> DIRECTIONS FOR THIS TASK:
From the entries that follow, copy each line containing the word "camera".

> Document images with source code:
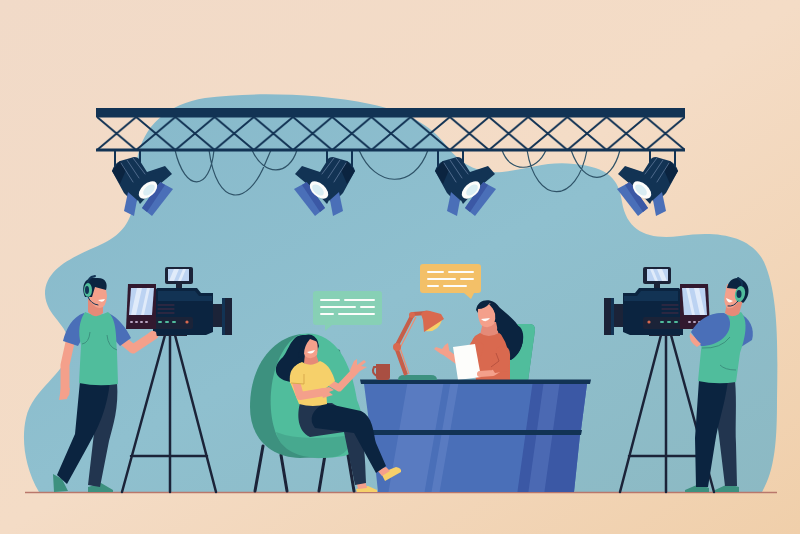
<!DOCTYPE html>
<html lang="en">
<head>
<meta charset="utf-8">
<title>Talk show studio</title>
<style>
:root{--navy:#123354;--ink:#1b2338;--night:#0b2440;--blue:#4a6fb8;--blue-deep:#3b58a5;--sky:#8fbfce;--green:#50bd9c;--green-deep:#3d917f;--mint:#87d0b5;--skin:#f4a08b;--skin-deep:#e58a78;--yellow:#f6d06a;--amber:#f3c068;--rust:#d9694f;--trouser:#22354f;--glass:#bcd3f2;--white:#fdfdfb}
html,body{margin:0;overflow:hidden}
svg{display:block;width:800px;height:534px}
.navy{fill:var(--navy)}.ink{fill:var(--ink)}.night{fill:var(--night)}.blue{fill:var(--blue)}.blue-deep{fill:var(--blue-deep)}
.green{fill:var(--green)}.green-deep{fill:var(--green-deep)}.mint{fill:var(--mint)}.skin{fill:var(--skin)}.skin-deep{fill:var(--skin-deep)}
.yellow{fill:var(--yellow)}.amber{fill:var(--amber)}.rust{fill:var(--rust)}.trouser{fill:var(--trouser)}.glass{fill:var(--glass)}.white{fill:var(--white)}
.line{fill:none;stroke:var(--navy);stroke-width:2;stroke-linecap:round;stroke-linejoin:round}
.cable{fill:none;stroke:#2f5368;stroke-width:1.2}
.arm{fill:none;stroke:var(--skin);stroke-width:9;stroke-linecap:round;stroke-linejoin:round}
.fold{fill:none;stroke:var(--green-deep);stroke-width:1}
.smile{fill:var(--white)}
.words{fill:none;stroke:var(--white);stroke-width:2;stroke-linecap:round}
</style>
</head>
<body>
<svg viewBox="0 0 800 534" role="img" aria-label="Talk show host and guest in a studio with two camera operators">
<defs>
<linearGradient id="wall" x1="0" y1="0" x2="1" y2="1"><stop offset="0" stop-color="#f1dac8"/><stop offset=".5" stop-color="#f4dcc6"/><stop offset="1" stop-color="#f0cfaa"/></linearGradient>
<linearGradient id="backdrop" x1="0" y1="0" x2="1" y2="1"><stop offset="0" stop-color="#86b8ca"/><stop offset=".5" stop-color="#8fc0cf"/><stop offset="1" stop-color="#8cb9c3"/></linearGradient>
<pattern id="lattice" x="97" y="117" width="39.2" height="33" patternUnits="userSpaceOnUse"><path class="line" d="M0 0L39.2 33M0 33L39.2 0"/></pattern>
<clipPath id="desk-panels"><path d="M364 384H587L581 430H370ZM372 435H580L574 492H378Z"/></clipPath>
<g id="spotlight">
<path class="line" d="M115 150V166M140 150V162"/>
<path class="navy" d="M112 171Q114 164 120 161L134 157Q139 157 140 161L147 172L165 166L172 174L160 184L134 203L124 193Z"/>
<path class="night" d="M112 171L120 161L126 170L120 184Z"/>
<path class="line" style="stroke:#4f6a8c;stroke-width:1" d="M121 163L133 182M127 160L139 178M133 158L145 174"/>
<path class="blue" d="M128 192L137 200L134 216L124 211Z"/>
<path class="blue" d="M160 182L173 189L152 216L142 208Z"/>
<path class="blue-deep" d="M160 182L165 185L147 212L142 208Z"/>
<path class="navy" d="M132 189L158 171L164 178L140 204Z"/>
<ellipse class="white" cx="148" cy="190" rx="11" ry="6.5" transform="rotate(-42 148 190)"/>
<ellipse cx="149" cy="190" rx="7" ry="4" fill="#d9edf3" transform="rotate(-42 149 190)"/>
</g>
<g id="camera">
<path class="line" style="stroke:var(--ink);stroke-width:2.5" d="M165 335L122 492M170 335V492M175 335L216 492M131 456H207"/>
<path class="ink" d="M156 329H187V336H156ZM176 282H182V293H176Z"/>
<rect class="ink" x="165" y="267" width="28" height="17" rx="2"/>
<rect class="glass" x="168" y="269" width="21" height="12"/>
<path d="M174 269H179L174 281H169ZM183 269H186L181 281H178Z" fill="#e0ebfa"/>
<path class="night" d="M157 288H197L201 293H213V332L206 335H153V293Z"/>
<path class="navy" d="M158 291H195L199 296H212V301H158Z"/>
<path class="line" style="stroke:#4b2b42;stroke-width:1" d="M158 305H174M158 309H174M158 313H174"/>
<rect class="ink" x="153" y="317" width="40" height="12" rx="2"/>
<path class="line" style="stroke:var(--green);stroke-dasharray:2 5" d="M159 322H179"/>
<circle class="rust" cx="187" cy="322" r="1.6"/>
<path class="ink" d="M213 304H222V298H232V335H222V327H213Z"/>
<path class="navy" d="M222 298H225V335H222Z"/>
<path d="M128 284H156V329H126Z" fill="#32192f"/>
<path class="glass" d="M131 288H154L152 315H129Z"/>
<path d="M137 288H142L136 315H131ZM147 288H150L144 315H141Z" fill="#e0ebfa"/>
<path class="line" style="stroke:#b9a7c4;stroke-dasharray:1 4" d="M131 322H150"/>
</g>
</defs>

<rect width="800" height="534" fill="url(#wall)"/>
<path id="studio-backdrop" fill="url(#backdrop)" d="M39 492C25 468 21 440 26 418C33 388 65 375 69 350C72 325 46 318 45 294C45 266 79 255 104 243C143 224 132 190 137 160C143 125 168 104 205 98C250 92 316 93 370 104C408 112 431 126 445 144C458 161 474 174 502 172C530 169 546 161 574 164C608 167 619 179 622 202C627 232 649 240 680 236C714 231 750 234 764 262C778 293 778 342 777 400C777 440 775 470 762 492Z"/>

<g id="lighting-rig">
<path class="cable" d="M175 150C185 193 210 192 214 150M209 150C217 209 248 206 265 164Q268 157 271 150M252 150C264 177 289 176 297 150M359 150C375 188 414 190 428 150M502 150C510 174 537 172 546 150M527 150C536 206 577 205 587 150M571 150C584 187 611 186 620 150"/>
<rect x="97" y="117" width="588" height="33" fill="url(#lattice)"/>
<rect class="navy" x="96" y="108" width="589" height="9.5"/>
<rect class="navy" x="96" y="148.5" width="589" height="3"/>
<use href="#spotlight"/>
<use href="#spotlight" transform="translate(323 0)"/>
<use href="#spotlight" transform="matrix(-1 0 0 1 467 0)"/>
<use href="#spotlight" transform="matrix(-1 0 0 1 790 0)"/>
</g>

<path d="M25 492.5H777" stroke="#b9776b" stroke-width="1.5"/>

<g id="left-operator">
<path class="arm" d="M121 339L133 349L154 335"/>
<path class="green-deep" d="M53 474L62 479L68 491L54 492ZM88 487L101 483L113 490V492H88Z"/>
<path class="trouser" d="M91 382H117C119 408 113 426 109 441L100 487L88 485L94 433Z"/>
<path class="night" d="M80 381H110C107 410 98 428 89 444L67 484L57 475L75 434Z"/>
<path class="arm" d="M71 338L65 365V393"/>
<path class="skin" d="M61 388H70L67 399L59 400Z"/>
<path class="blue" d="M84 313C72 317 66 329 63 341L78 346L90 324ZM108 313C119 318 126 328 131 338L120 346L107 331Z"/>
<path class="green" d="M85 312Q97 318 108 312C117 319 116 339 117 352L118 384Q98 387 79 383L81 345Q76 326 85 312Z"/>
<path class="fold" d="M82 344Q89 343 90 332M117 350Q108 347 107 335"/>
<path class="skin-deep" d="M88 299H103V313Q96 320 88 312Z"/>
<path class="skin" d="M90 284L105 283L107 296Q106 309 99 308Q91 306 89 297Z"/>
<path class="night" d="M85 297C80 284 87 276 96 278C106 277 108 284 106 290L95 287L92 297Z"/>
<path class="smile" d="M98 300L105 299Q103 304 98 300Z"/>
<path class="line" d="M88 286Q87 277 95 276"/>
<ellipse class="green" cx="88" cy="290" rx="4" ry="7"/><ellipse class="navy" cx="87" cy="290" rx="2" ry="4"/>
<path class="line" style="stroke-width:1" d="M88 297Q91 304 98 305"/>
</g>
<use href="#camera"/>
<path class="skin" d="M147 336Q151 329 156 332L157 337L150 342Z"/>

<use href="#camera" transform="matrix(-1 0 0 1 836 0)"/>
<g id="right-operator">
<path class="green-deep" d="M685 490L699 484L709 488V492H685ZM715 490L728 484L739 487V492H715Z"/>
<path class="trouser" d="M711 380H735C737 403 735 425 736 444L737 486H725L719 436Z"/>
<path class="night" d="M699 380H728C725 405 718 422 715 443L708 487H696L695 438Z"/>
<path class="arm" d="M725 328L697 340L703 325"/>
<path class="blue" d="M739 313C750 318 755 329 752 340L741 347L734 327Z"/>
<path class="green" d="M719 313Q732 317 741 312C749 321 745 339 740 353L736 382Q717 385 698 381L702 340Q704 320 719 313Z"/>
<path class="fold" d="M702 348Q721 349 730 337M736 370Q725 370 720 365"/>
<path class="blue" d="M724 313C711 312 698 319 691 332L701 346C717 346 731 336 730 322Q729 315 724 313Z"/>
<path class="skin" d="M690 333L701 344L697 347Q688 341 690 333Z"/>
<path class="skin-deep" d="M728 298L743 300L739 314Q731 319 725 313Z"/>
<path class="skin" d="M727 284L740 287L739 301Q733 310 727 308Q723 302 725 294Z"/>
<path class="night" d="M727 288C729 278 738 275 744 281C752 288 748 299 743 303L737 298L737 289Z"/>
<path class="smile" d="M726 298L733 301Q728 305 726 298Z"/>
<path class="line" d="M741 289Q744 281 738 278"/>
<ellipse class="green" cx="740" cy="294" rx="5" ry="8" transform="rotate(12 740 294)"/><ellipse class="navy" cx="739" cy="294" rx="2.5" ry="4"/>
<path class="line" style="stroke-width:1" d="M738 301Q734 307 728 306"/>
</g>

<g id="speech-bubbles">
<path class="mint" d="M316 291H379Q382 291 382 294V322Q382 325 379 325H332L325 331V325H316Q313 325 313 322V294Q313 291 316 291Z"/>
<path class="words" d="M321 300H339M345 300H374M321 307H355M361 307H374M321 314H333M339 314H374"/>
<path class="amber" d="M423 264H478Q481 264 481 267V290Q481 293 478 293H474L471 299L464 293H423Q420 293 420 290V267Q420 264 423 264Z"/>
<path class="words" d="M428 272H443M449 272H473M428 279H455M461 279H473M428 286H438M444 286H466"/>
</g>

<g id="guest-chair">
<path class="line" style="stroke:var(--ink);stroke-width:3" d="M263 446L255 491M281 455L287 491M325 455L319 491M347 449L354 491"/>
<path class="green-deep" d="M301 334C272 338 250 366 250 407C250 438 270 457 300 458L338 456L350 430L340 350Z"/>
<path class="green" d="M301 334C333 329 351 360 357 400C367 424 366 451 344 456C315 461 287 457 278 438C262 403 274 345 301 334Z"/>
<path class="green-deep" opacity=".45" d="M276 432Q300 442 353 435Q350 454 334 457C305 461 282 455 276 432Z"/>
</g>

<g id="host">
<path class="green-deep" d="M500 324H530Q535 324 535 330L528 381H498Z"/>
<path class="green" d="M508 324H530Q535 324 535 330L528 381H510Z"/>
<path class="night" d="M476 310C478 297 494 298 499 307C505 316 512 322 520 327C527 335 522 353 511 360L491 348L484 322Z"/>
<path class="skin-deep" d="M483 322H496L499 336L486 341L480 335Z"/>
<path class="skin" d="M478 309Q485 309 490 303Q498 314 494 324Q488 330 481 325Q477 317 478 309Z"/>
<path class="smile" d="M481 319L490 318Q486 324 481 319Z"/>
<path class="rust" d="M480 333Q488 339 499 333C509 336 510 347 510 360V380H476L471 350Q470 337 480 333Z"/>
<path class="night" d="M494 303C505 313 521 322 523 338C523 351 514 359 510 360Q507 339 497 330Q501 317 489 304Z"/>
<path class="arm" style="stroke-width:7" d="M473 356L459 362L445 352"/>
<path class="skin" d="M450 357L441 354L434 349L436 347L442 349L445 345L448 343L449 349Z"/>
<path class="rust" d="M474 338Q465 350 466 359L479 363L484 345Z"/>
<path class="white" d="M453 347L475 344L481 377L458 380Z"/>
<path class="arm" style="stroke-width:6" d="M504 366L493 373L480 374"/>
<path class="rust" d="M497 348Q511 342 510 358L508 371L495 373L491 367Z"/>
<path fill="none" stroke="#b9523f" d="M496 353L499 361L491 367"/>
</g>

<g id="desk">
<path class="blue" d="M364 384H587L581 430H370ZM372 435H580L574 492H378Z"/>
<g clip-path="url(#desk-panels)">
<path class="blue-deep" d="M533 380H590V495H517Z"/>
<path fill="#6685c8" opacity=".55" d="M408 380H444L424 495H388ZM451 380H459L439 495H431Z"/>
<path fill="#5c7bc2" opacity=".5" d="M544 380H560L544 495H528Z"/>
</g>
<path class="navy" d="M360 379.5H591L590 384H361ZM369 430H582L581 435H370Z"/>
</g>

<g id="desk-lamp">
<path class="green-deep" d="M398 380Q398 375 404 375H431Q437 375 437 380Z"/>
<path fill="none" stroke="#c65e4a" stroke-width="4" stroke-linejoin="round" d="M406 375L396 347L413 314L426 313"/>
<path fill="none" stroke="#ee8c70" stroke-width="1.2" d="M409 374L400 348L416 317"/>
<circle class="rust" cx="397" cy="347" r="4"/><circle class="rust" cx="412" cy="315" r="3"/>
<path class="yellow" d="M425 331Q438 333 442 320L438 318L427 326Z"/>
<path class="rust" d="M421 314Q424 309 430 311L441 314L444 319L424 332L423 320Z"/>
</g>
<g id="mug"><path d="M376 364H390V377Q390 380 387 380H379Q376 380 376 377Z" fill="#a94f42"/><path d="M376 367H374Q371 373 377 376" fill="none" stroke="#a94f42" stroke-width="2"/></g>

<g id="guest">
<path class="night" d="M304 335C292 334 289 349 283 357C271 367 274 381 293 382L311 369L319 346Q317 334 304 335Z"/>
<path class="yellow" d="M356 489L368 486L377 490V492H357ZM381 473L396 467Q402 468 401 472L385 481Z"/>
<path class="skin" d="M356 480H365L367 488L358 489ZM377 470L386 467L390 471L382 476Z"/>
<path class="trouser" d="M300 403H332L357 419C365 437 365 460 366 483L355 485L344 432L310 437C297 431 297 414 300 403Z"/>
<path class="night" d="M324 403L361 411C373 417 373 431 376 443L386 466L376 473L354 433L315 428Q305 415 324 403Z"/>
<path class="skin-deep" d="M305 354H316L319 363Q312 371 304 363Z"/>
<path class="skin" d="M303 341Q309 340 313 336Q320 343 317 355Q311 361 305 356Q301 347 303 341Z"/>
<path class="smile" d="M307 352L315 350Q312 356 307 352Z"/>
<path class="night" d="M302 336Q314 331 318 342L310 339Q304 346 304 354L298 358Z"/>
<path class="arm" style="stroke-width:7" d="M327 381L339 388L355 371"/>
<path class="skin" d="M350 370L354 361L357 359L357 365L364 360L366 362L361 366L367 367L360 371L354 376Z"/>
<path class="yellow" d="M302 362Q311 368 320 361C329 364 333 374 335 381L326 388L327 404Q313 408 299 404L290 382Q291 366 302 362Z"/>
<path class="arm" style="stroke-width:8" d="M296 382L300 396L324 392"/>
<path class="skin" d="M320 389L329 387L334 390L329 392L333 395L323 398Z"/>
<path class="yellow" d="M300 363Q288 368 290 383L304 384L306 374Z"/>
<path fill="none" stroke="#d9a94c" d="M304 374V384L291 383"/>
</g>
</svg>
</body>
</html>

> FINISHED EXERCISE:
<svg viewBox="0 0 800 534" role="img" aria-label="Talk show host and guest in a studio with two camera operators">
<g id="camera">
<use href="#camera"/>
<use href="#camera" transform="matrix(-1 0 0 1 836 0)"/>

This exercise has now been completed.